◆ Task to carry out ◆
Write out exactly the lines from the first line of the records below through the line that contains "12L-44 137Q0 154", and stop there.

Segment Start: Provided records

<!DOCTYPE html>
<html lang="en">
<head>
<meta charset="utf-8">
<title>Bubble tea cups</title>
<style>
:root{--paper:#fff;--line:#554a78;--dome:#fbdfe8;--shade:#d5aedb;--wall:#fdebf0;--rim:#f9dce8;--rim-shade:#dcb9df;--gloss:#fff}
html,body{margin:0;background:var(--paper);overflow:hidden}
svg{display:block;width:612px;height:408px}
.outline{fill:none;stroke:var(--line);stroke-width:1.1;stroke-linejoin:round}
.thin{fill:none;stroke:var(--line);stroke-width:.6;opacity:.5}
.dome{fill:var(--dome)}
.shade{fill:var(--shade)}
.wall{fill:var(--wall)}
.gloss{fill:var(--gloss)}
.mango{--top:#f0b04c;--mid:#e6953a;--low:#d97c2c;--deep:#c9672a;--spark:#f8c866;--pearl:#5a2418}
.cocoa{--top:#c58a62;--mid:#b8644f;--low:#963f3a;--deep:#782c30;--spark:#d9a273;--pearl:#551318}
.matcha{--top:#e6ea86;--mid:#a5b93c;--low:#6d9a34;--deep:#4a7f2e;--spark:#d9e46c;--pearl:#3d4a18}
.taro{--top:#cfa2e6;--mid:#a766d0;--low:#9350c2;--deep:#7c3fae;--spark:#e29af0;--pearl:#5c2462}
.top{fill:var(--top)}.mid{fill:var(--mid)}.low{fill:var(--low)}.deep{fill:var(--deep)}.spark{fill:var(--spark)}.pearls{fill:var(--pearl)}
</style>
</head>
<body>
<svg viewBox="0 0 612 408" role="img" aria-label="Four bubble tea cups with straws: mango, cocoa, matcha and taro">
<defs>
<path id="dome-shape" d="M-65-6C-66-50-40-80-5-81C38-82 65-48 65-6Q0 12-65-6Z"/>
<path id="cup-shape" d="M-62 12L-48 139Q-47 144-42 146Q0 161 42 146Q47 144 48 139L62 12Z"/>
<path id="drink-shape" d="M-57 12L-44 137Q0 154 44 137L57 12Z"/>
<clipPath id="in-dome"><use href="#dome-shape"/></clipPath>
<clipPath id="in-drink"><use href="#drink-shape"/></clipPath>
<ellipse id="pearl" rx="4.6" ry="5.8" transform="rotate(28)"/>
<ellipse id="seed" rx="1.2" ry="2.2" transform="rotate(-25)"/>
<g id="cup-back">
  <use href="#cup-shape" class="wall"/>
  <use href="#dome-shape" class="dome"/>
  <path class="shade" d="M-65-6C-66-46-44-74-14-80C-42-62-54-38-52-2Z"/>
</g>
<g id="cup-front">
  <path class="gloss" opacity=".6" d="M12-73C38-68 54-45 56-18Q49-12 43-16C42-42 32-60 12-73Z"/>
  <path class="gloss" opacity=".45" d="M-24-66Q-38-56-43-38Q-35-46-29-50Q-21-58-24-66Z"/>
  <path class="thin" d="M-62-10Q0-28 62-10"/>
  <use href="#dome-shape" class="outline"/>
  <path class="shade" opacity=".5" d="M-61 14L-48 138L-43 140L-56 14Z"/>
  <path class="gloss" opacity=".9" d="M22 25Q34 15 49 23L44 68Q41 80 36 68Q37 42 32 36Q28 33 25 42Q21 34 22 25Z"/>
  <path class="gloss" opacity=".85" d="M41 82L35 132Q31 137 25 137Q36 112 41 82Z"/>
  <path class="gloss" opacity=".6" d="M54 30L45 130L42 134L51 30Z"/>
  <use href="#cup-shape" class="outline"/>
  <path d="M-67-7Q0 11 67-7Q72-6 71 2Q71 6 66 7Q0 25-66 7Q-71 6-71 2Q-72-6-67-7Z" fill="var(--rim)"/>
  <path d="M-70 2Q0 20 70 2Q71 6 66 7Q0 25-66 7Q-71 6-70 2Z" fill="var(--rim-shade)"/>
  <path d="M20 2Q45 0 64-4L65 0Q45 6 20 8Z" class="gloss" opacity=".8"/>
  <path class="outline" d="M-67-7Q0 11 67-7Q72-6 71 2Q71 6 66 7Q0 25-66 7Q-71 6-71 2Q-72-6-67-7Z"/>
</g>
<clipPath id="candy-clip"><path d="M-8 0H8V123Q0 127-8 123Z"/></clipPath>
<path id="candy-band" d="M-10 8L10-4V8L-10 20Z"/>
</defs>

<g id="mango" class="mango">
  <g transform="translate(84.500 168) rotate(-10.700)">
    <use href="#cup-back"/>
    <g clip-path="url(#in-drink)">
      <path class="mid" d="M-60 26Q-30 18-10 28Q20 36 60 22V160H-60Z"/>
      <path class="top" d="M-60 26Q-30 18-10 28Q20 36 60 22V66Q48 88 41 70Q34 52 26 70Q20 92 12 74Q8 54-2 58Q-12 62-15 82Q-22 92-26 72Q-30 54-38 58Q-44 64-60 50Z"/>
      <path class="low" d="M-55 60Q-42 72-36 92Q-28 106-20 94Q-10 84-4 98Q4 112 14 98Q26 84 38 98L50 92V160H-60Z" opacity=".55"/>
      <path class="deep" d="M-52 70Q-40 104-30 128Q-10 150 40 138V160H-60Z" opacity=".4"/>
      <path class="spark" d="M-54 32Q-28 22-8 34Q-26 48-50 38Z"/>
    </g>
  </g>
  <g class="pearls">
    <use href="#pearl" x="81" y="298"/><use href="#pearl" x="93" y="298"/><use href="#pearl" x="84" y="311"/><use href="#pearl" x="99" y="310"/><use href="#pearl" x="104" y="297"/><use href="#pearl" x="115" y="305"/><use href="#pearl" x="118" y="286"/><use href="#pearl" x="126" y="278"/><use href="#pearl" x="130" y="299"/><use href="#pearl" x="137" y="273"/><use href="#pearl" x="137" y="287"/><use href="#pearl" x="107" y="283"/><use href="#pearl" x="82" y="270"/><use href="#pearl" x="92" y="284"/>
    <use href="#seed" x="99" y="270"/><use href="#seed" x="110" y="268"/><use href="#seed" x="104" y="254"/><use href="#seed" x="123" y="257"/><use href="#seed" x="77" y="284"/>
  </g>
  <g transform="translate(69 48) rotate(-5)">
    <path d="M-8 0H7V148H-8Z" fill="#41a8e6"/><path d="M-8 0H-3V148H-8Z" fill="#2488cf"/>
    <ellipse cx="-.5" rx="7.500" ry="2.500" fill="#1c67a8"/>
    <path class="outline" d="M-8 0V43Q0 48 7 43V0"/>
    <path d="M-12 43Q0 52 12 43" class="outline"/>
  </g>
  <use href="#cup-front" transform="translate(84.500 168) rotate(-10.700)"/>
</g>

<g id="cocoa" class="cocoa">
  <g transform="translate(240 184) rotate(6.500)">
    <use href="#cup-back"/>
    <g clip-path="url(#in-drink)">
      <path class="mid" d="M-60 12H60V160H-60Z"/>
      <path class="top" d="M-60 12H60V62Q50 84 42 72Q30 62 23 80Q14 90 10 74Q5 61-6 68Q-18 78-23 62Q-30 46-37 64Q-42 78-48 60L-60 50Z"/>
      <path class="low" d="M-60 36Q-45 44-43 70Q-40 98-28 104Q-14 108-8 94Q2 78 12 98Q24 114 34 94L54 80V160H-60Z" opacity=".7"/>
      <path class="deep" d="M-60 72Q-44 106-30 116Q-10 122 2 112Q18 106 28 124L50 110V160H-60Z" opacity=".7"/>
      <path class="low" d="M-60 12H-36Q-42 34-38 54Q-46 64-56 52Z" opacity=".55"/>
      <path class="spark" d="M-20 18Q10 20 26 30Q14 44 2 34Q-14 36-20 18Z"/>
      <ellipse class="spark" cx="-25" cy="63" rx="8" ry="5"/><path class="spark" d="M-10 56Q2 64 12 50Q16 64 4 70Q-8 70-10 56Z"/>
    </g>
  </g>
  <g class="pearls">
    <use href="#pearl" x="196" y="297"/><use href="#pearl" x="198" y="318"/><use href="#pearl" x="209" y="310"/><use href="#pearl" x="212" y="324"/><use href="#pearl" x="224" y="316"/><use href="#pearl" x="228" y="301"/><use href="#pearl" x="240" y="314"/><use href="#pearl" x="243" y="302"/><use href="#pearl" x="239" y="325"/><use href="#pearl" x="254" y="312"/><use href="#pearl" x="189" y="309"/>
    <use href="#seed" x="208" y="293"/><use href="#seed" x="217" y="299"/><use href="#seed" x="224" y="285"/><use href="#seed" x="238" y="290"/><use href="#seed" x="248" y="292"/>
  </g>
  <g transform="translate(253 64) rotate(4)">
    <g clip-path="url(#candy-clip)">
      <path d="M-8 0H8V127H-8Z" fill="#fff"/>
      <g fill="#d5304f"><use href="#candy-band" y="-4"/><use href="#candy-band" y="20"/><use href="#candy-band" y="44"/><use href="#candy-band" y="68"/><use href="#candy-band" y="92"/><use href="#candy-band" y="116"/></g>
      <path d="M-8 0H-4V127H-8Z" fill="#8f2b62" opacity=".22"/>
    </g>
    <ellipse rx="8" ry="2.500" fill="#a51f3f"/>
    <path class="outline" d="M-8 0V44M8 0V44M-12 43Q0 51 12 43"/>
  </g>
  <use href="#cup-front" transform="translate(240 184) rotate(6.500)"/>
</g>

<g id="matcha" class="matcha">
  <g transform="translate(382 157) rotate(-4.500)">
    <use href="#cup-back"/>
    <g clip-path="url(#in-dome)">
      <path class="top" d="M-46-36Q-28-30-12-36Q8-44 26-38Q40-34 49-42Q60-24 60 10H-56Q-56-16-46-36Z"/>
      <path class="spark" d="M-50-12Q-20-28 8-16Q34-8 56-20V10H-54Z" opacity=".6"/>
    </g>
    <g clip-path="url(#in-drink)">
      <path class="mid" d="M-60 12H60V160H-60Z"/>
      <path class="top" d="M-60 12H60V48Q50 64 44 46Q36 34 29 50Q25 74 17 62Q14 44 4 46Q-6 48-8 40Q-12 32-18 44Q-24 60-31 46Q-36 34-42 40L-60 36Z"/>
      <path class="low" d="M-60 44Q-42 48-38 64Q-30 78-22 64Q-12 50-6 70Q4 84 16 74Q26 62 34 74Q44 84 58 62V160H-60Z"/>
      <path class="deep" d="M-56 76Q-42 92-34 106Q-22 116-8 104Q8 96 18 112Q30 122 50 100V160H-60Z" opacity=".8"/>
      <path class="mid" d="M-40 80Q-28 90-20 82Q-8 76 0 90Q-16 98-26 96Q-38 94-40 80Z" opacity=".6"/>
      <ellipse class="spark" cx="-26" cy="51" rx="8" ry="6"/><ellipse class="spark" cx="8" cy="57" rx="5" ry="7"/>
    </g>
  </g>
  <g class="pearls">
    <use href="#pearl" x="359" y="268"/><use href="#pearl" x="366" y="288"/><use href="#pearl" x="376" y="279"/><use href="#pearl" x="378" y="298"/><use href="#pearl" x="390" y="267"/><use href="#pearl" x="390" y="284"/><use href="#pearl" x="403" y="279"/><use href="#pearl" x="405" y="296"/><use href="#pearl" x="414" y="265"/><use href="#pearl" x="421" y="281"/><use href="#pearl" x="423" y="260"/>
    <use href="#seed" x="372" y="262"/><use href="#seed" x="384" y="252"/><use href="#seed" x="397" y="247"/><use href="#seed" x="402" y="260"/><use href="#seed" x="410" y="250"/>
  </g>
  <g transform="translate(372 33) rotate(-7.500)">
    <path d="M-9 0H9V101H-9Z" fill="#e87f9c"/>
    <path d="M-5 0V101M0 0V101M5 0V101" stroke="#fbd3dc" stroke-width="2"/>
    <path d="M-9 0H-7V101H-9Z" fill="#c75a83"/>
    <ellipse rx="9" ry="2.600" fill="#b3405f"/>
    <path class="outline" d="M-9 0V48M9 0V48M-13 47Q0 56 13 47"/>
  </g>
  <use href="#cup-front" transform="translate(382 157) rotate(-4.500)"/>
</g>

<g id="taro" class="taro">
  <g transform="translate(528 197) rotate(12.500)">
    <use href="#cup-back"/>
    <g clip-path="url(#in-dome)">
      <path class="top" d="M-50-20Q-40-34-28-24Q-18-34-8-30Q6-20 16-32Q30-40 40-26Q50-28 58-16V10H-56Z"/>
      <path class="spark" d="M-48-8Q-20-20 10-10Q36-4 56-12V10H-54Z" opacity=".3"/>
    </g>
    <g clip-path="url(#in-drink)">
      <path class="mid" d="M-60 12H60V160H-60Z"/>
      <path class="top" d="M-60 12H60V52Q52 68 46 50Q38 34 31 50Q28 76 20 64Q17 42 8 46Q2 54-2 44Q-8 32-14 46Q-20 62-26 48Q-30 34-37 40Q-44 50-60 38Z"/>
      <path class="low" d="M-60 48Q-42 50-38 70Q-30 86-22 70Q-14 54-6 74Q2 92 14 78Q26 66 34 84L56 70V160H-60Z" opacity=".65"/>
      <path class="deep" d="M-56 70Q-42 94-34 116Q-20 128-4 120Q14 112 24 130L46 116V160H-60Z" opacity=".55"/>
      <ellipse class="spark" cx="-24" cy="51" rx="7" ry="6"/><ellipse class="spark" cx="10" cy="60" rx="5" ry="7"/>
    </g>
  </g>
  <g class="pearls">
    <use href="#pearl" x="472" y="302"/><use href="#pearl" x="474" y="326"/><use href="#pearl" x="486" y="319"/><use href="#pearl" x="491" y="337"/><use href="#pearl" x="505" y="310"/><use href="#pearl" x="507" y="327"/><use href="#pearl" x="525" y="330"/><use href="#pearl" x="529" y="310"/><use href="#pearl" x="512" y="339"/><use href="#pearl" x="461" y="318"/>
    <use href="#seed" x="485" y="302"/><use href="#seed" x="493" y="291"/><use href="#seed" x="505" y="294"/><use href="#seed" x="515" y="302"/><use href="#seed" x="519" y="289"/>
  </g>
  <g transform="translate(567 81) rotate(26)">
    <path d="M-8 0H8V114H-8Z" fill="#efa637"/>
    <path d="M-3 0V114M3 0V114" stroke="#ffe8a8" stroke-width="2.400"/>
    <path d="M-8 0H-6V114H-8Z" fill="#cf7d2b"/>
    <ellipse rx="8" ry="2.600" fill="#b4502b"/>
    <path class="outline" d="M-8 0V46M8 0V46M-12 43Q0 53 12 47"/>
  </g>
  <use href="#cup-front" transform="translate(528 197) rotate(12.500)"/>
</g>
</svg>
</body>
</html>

Segment End: Provided records

◆ Solution for this exercise ◆
<!DOCTYPE html>
<html lang="en">
<head>
<meta charset="utf-8">
<title>Bubble tea cups</title>
<style>
:root{--paper:#fff;--line:#554a78;--dome:#fbdfe8;--shade:#d5aedb;--wall:#fdebf0;--rim:#f9dce8;--rim-shade:#dcb9df;--gloss:#fff}
html,body{margin:0;background:var(--paper);overflow:hidden}
svg{display:block;width:612px;height:408px}
.outline{fill:none;stroke:var(--line);stroke-width:1.1;stroke-linejoin:round}
.thin{fill:none;stroke:var(--line);stroke-width:.6;opacity:.5}
.dome{fill:var(--dome)}
.shade{fill:var(--shade)}
.wall{fill:var(--wall)}
.gloss{fill:var(--gloss)}
.mango{--top:#f0b04c;--mid:#e6953a;--low:#d97c2c;--deep:#c9672a;--spark:#f8c866;--pearl:#5a2418}
.cocoa{--top:#c58a62;--mid:#b8644f;--low:#963f3a;--deep:#782c30;--spark:#d9a273;--pearl:#551318}
.matcha{--top:#e6ea86;--mid:#a5b93c;--low:#6d9a34;--deep:#4a7f2e;--spark:#d9e46c;--pearl:#3d4a18}
.taro{--top:#cfa2e6;--mid:#a766d0;--low:#9350c2;--deep:#7c3fae;--spark:#e29af0;--pearl:#5c2462}
.top{fill:var(--top)}.mid{fill:var(--mid)}.low{fill:var(--low)}.deep{fill:var(--deep)}.spark{fill:var(--spark)}.pearls{fill:var(--pearl)}
</style>
</head>
<body>
<svg viewBox="0 0 612 408" role="img" aria-label="Four bubble tea cups with straws: mango, cocoa, matcha and taro">
<defs>
<path id="dome-shape" d="M-65-6C-66-50-40-80-5-81C38-82 65-48 65-6Q0 12-65-6Z"/>
<path id="cup-shape" d="M-62 12L-48 139Q-47 144-42 146Q0 161 42 146Q47 144 48 139L62 12Z"/>
<path id="drink-shape" d="M-57 12L-44 137Q0 154 44 137L57 12Z"/>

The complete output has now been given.